*** Opening of Source information ***

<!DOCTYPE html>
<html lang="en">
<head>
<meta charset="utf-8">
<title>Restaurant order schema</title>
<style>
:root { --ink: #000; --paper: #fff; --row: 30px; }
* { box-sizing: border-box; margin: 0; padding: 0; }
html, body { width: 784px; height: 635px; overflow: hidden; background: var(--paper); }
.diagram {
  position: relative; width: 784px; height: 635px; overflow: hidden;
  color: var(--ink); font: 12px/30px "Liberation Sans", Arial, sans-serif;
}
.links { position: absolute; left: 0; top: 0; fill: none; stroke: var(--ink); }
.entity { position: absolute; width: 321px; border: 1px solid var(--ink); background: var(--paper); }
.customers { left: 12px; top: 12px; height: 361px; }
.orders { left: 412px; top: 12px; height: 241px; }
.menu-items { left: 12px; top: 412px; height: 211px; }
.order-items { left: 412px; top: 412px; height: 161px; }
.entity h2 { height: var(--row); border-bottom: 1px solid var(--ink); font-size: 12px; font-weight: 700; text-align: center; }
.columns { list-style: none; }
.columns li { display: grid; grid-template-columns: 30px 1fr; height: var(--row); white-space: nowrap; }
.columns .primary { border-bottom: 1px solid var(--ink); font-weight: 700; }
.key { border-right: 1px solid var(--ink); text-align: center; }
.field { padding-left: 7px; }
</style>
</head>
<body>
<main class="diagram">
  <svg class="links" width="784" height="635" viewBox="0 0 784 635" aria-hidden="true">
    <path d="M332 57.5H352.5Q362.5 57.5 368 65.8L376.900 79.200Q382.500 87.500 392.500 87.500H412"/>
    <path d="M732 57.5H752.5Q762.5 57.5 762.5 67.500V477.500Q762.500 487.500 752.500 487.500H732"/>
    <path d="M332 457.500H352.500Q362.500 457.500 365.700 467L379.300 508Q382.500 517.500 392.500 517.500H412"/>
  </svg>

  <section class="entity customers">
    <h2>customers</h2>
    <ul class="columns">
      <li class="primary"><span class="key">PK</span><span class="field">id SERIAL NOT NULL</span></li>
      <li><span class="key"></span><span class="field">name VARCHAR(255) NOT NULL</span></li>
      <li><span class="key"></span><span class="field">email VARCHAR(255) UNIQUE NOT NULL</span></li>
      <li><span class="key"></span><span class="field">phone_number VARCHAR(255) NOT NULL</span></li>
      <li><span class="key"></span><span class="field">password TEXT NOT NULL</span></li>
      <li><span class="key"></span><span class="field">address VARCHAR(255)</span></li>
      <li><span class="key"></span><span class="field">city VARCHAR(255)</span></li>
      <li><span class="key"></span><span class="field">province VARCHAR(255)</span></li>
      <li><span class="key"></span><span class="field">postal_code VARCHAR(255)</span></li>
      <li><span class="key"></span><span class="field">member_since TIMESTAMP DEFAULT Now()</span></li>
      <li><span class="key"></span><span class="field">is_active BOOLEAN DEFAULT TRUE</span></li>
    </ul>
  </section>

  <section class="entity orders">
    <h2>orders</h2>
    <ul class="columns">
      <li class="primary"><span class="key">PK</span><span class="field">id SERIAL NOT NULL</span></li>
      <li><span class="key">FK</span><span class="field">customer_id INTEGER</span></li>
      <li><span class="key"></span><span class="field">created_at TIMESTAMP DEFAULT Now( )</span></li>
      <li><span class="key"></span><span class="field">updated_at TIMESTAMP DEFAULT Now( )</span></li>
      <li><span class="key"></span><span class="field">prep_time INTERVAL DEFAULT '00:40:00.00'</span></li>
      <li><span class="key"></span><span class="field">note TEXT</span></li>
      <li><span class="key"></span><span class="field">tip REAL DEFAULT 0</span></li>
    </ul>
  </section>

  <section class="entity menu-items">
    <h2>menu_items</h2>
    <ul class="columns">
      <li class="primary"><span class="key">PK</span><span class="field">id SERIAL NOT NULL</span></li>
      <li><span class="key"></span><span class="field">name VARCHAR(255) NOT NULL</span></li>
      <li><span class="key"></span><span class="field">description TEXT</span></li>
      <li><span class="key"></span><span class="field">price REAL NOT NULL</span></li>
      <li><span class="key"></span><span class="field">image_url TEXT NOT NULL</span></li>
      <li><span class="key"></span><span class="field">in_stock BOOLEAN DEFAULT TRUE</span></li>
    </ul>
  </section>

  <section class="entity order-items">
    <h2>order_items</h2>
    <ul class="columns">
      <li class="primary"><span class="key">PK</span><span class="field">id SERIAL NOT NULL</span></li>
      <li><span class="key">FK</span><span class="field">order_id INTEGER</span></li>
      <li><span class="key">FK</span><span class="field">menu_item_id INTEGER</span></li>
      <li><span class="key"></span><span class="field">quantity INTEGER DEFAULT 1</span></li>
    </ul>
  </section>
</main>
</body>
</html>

*** Close of Source information ***

Task details:
Repeat the entries above exactly, leaving nothing out.

Answer section:
<!DOCTYPE html>
<html lang="en">
<head>
<meta charset="utf-8">
<title>Restaurant order schema</title>
<style>
:root { --ink: #000; --paper: #fff; --row: 30px; }
* { box-sizing: border-box; margin: 0; padding: 0; }
html, body { width: 784px; height: 635px; overflow: hidden; background: var(--paper); }
.diagram {
  position: relative; width: 784px; height: 635px; overflow: hidden;
  color: var(--ink); font: 12px/30px "Liberation Sans", Arial, sans-serif;
}
.links { position: absolute; left: 0; top: 0; fill: none; stroke: var(--ink); }
.entity { position: absolute; width: 321px; border: 1px solid var(--ink); background: var(--paper); }
.customers { left: 12px; top: 12px; height: 361px; }
.orders { left: 412px; top: 12px; height: 241px; }
.menu-items { left: 12px; top: 412px; height: 211px; }
.order-items { left: 412px; top: 412px; height: 161px; }
.entity h2 { height: var(--row); border-bottom: 1px solid var(--ink); font-size: 12px; font-weight: 700; text-align: center; }
.columns { list-style: none; }
.columns li { display: grid; grid-template-columns: 30px 1fr; height: var(--row); white-space: nowrap; }
.columns .primary { border-bottom: 1px solid var(--ink); font-weight: 700; }
.key { border-right: 1px solid var(--ink); text-align: center; }
.field { padding-left: 7px; }
</style>
</head>
<body>
<main class="diagram">
  <svg class="links" width="784" height="635" viewBox="0 0 784 635" aria-hidden="true">
    <path d="M332 57.5H352.5Q362.5 57.5 368 65.8L376.900 79.200Q382.500 87.500 392.500 87.500H412"/>
    <path d="M732 57.5H752.5Q762.5 57.5 762.5 67.500V477.500Q762.500 487.500 752.500 487.500H732"/>
    <path d="M332 457.500H352.500Q362.500 457.500 365.700 467L379.300 508Q382.500 517.500 392.500 517.500H412"/>
  </svg>

  <section class="entity customers">
    <h2>customers</h2>
    <ul class="columns">
      <li class="primary"><span class="key">PK</span><span class="field">id SERIAL NOT NULL</span></li>
      <li><span class="key"></span><span class="field">name VARCHAR(255) NOT NULL</span></li>
      <li><span class="key"></span><span class="field">email VARCHAR(255) UNIQUE NOT NULL</span></li>
      <li><span class="key"></span><span class="field">phone_number VARCHAR(255) NOT NULL</span></li>
      <li><span class="key"></span><span class="field">password TEXT NOT NULL</span></li>
      <li><span class="key"></span><span class="field">address VARCHAR(255)</span></li>
      <li><span class="key"></span><span class="field">city VARCHAR(255)</span></li>
      <li><span class="key"></span><span class="field">province VARCHAR(255)</span></li>
      <li><span class="key"></span><span class="field">postal_code VARCHAR(255)</span></li>
      <li><span class="key"></span><span class="field">member_since TIMESTAMP DEFAULT Now()</span></li>
      <li><span class="key"></span><span class="field">is_active BOOLEAN DEFAULT TRUE</span></li>
    </ul>
  </section>

  <section class="entity orders">
    <h2>orders</h2>
    <ul class="columns">
      <li class="primary"><span class="key">PK</span><span class="field">id SERIAL NOT NULL</span></li>
      <li><span class="key">FK</span><span class="field">customer_id INTEGER</span></li>
      <li><span class="key"></span><span class="field">created_at TIMESTAMP DEFAULT Now( )</span></li>
      <li><span class="key"></span><span class="field">updated_at TIMESTAMP DEFAULT Now( )</span></li>
      <li><span class="key"></span><span class="field">prep_time INTERVAL DEFAULT '00:40:00.00'</span></li>
      <li><span class="key"></span><span class="field">note TEXT</span></li>
      <li><span class="key"></span><span class="field">tip REAL DEFAULT 0</span></li>
    </ul>
  </section>

  <section class="entity menu-items">
    <h2>menu_items</h2>
    <ul class="columns">
      <li class="primary"><span class="key">PK</span><span class="field">id SERIAL NOT NULL</span></li>
      <li><span class="key"></span><span class="field">name VARCHAR(255) NOT NULL</span></li>
      <li><span class="key"></span><span class="field">description TEXT</span></li>
      <li><span class="key"></span><span class="field">price REAL NOT NULL</span></li>
      <li><span class="key"></span><span class="field">image_url TEXT NOT NULL</span></li>
      <li><span class="key"></span><span class="field">in_stock BOOLEAN DEFAULT TRUE</span></li>
    </ul>
  </section>

  <section class="entity order-items">
    <h2>order_items</h2>
    <ul class="columns">
      <li class="primary"><span class="key">PK</span><span class="field">id SERIAL NOT NULL</span></li>
      <li><span class="key">FK</span><span class="field">order_id INTEGER</span></li>
      <li><span class="key">FK</span><span class="field">menu_item_id INTEGER</span></li>
      <li><span class="key"></span><span class="field">quantity INTEGER DEFAULT 1</span></li>
    </ul>
  </section>
</main>
</body>
</html>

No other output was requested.